▶ PROBLEM STATEMENT: Give the number of lines below that hold "arrow", and only that.

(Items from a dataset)
══════
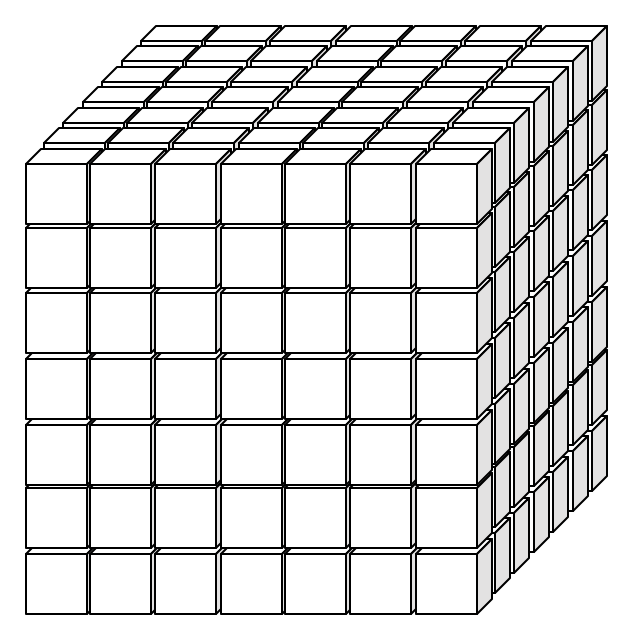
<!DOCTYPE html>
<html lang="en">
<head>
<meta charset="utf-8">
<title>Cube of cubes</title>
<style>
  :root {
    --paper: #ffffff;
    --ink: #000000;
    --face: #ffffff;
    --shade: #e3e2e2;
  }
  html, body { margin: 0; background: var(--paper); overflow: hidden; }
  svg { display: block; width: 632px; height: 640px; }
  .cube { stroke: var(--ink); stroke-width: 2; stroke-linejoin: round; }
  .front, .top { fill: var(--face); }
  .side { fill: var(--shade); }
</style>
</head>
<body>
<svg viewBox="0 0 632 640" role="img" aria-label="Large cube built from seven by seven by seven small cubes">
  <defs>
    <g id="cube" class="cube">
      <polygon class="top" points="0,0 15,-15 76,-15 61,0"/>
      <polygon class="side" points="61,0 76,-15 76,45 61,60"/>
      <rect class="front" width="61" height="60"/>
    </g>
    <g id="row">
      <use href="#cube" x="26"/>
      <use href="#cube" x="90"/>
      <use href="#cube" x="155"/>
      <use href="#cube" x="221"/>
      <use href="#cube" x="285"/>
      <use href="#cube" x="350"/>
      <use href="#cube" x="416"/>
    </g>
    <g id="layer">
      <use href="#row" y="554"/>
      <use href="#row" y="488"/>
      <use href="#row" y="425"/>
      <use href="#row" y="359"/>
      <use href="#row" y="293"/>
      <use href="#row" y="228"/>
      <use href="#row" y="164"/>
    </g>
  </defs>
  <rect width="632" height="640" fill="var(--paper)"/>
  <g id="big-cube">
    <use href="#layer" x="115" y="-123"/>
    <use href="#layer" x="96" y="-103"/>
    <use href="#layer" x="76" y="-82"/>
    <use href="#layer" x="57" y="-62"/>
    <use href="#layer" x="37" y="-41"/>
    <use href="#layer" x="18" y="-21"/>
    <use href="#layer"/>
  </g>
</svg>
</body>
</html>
══════
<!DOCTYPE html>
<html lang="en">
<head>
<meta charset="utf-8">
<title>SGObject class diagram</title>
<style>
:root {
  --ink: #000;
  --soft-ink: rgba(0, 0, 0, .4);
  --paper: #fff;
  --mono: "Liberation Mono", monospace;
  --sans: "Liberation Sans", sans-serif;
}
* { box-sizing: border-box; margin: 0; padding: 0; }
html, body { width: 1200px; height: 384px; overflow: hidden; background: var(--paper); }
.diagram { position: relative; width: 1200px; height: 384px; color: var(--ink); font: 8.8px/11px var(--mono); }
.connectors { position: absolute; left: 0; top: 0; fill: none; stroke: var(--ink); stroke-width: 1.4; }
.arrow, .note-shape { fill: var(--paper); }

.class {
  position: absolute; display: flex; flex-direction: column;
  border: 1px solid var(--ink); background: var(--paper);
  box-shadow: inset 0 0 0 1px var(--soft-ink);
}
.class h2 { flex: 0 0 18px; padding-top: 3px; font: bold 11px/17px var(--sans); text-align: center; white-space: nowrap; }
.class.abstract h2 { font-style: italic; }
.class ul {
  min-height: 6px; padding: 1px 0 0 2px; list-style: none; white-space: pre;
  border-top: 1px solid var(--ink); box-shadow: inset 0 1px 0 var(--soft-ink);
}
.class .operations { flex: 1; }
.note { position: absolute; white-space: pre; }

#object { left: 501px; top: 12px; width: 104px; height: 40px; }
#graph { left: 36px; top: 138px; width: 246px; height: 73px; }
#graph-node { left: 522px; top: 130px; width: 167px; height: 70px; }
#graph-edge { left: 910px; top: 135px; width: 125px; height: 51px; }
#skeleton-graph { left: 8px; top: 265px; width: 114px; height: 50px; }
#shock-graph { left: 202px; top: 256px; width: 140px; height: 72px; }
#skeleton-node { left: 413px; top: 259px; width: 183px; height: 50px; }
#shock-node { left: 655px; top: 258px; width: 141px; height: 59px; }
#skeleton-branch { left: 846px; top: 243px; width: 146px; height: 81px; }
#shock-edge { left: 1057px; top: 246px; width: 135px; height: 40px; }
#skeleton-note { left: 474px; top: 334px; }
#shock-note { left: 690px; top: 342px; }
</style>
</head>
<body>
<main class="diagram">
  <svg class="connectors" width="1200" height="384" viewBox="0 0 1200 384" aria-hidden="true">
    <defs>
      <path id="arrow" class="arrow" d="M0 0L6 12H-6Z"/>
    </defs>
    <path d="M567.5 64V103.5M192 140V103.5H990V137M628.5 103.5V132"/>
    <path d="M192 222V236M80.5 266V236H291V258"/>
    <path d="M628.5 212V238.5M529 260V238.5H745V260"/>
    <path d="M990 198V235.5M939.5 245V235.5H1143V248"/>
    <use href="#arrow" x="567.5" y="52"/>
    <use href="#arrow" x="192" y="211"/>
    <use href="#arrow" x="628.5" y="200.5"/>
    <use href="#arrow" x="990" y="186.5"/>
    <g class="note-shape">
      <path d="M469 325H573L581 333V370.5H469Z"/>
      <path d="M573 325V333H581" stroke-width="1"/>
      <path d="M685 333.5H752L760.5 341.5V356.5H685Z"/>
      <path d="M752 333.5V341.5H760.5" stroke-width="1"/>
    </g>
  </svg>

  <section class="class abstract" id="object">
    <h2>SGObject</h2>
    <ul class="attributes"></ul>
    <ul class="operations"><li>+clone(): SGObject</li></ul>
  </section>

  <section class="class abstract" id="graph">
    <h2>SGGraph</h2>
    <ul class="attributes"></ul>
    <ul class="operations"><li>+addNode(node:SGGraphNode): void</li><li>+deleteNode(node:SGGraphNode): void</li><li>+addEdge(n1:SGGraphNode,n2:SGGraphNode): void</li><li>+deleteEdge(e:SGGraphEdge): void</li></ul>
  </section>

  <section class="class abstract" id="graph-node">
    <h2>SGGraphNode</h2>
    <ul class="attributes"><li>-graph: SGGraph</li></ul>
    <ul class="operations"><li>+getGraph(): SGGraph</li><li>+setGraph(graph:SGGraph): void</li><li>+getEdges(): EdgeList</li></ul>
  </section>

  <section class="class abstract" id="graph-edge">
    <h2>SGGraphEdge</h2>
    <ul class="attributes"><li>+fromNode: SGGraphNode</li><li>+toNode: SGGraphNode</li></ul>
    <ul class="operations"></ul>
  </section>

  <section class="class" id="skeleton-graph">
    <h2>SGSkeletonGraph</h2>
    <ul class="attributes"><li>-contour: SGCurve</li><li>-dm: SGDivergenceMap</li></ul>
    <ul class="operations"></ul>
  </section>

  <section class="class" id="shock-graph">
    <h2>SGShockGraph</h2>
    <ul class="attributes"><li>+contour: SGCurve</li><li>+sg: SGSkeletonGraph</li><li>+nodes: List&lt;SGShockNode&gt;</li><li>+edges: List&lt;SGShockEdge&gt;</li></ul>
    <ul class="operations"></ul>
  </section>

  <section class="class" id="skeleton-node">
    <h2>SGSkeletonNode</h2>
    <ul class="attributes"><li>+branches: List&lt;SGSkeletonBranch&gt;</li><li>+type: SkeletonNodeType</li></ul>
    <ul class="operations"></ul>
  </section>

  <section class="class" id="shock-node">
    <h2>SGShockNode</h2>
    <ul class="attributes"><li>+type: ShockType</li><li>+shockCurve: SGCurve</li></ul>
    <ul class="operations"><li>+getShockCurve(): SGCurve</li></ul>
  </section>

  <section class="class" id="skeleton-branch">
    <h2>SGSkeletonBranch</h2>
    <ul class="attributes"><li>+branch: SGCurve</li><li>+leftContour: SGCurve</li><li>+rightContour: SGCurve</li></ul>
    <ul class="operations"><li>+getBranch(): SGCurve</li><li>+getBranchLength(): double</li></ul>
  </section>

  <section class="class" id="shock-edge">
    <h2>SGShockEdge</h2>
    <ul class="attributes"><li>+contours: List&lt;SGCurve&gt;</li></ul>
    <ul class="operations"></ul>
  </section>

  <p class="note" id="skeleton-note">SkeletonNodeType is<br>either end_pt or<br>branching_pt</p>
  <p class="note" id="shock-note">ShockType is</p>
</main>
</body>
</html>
══════
▶ OUTPUT FOR THIS TASK: 6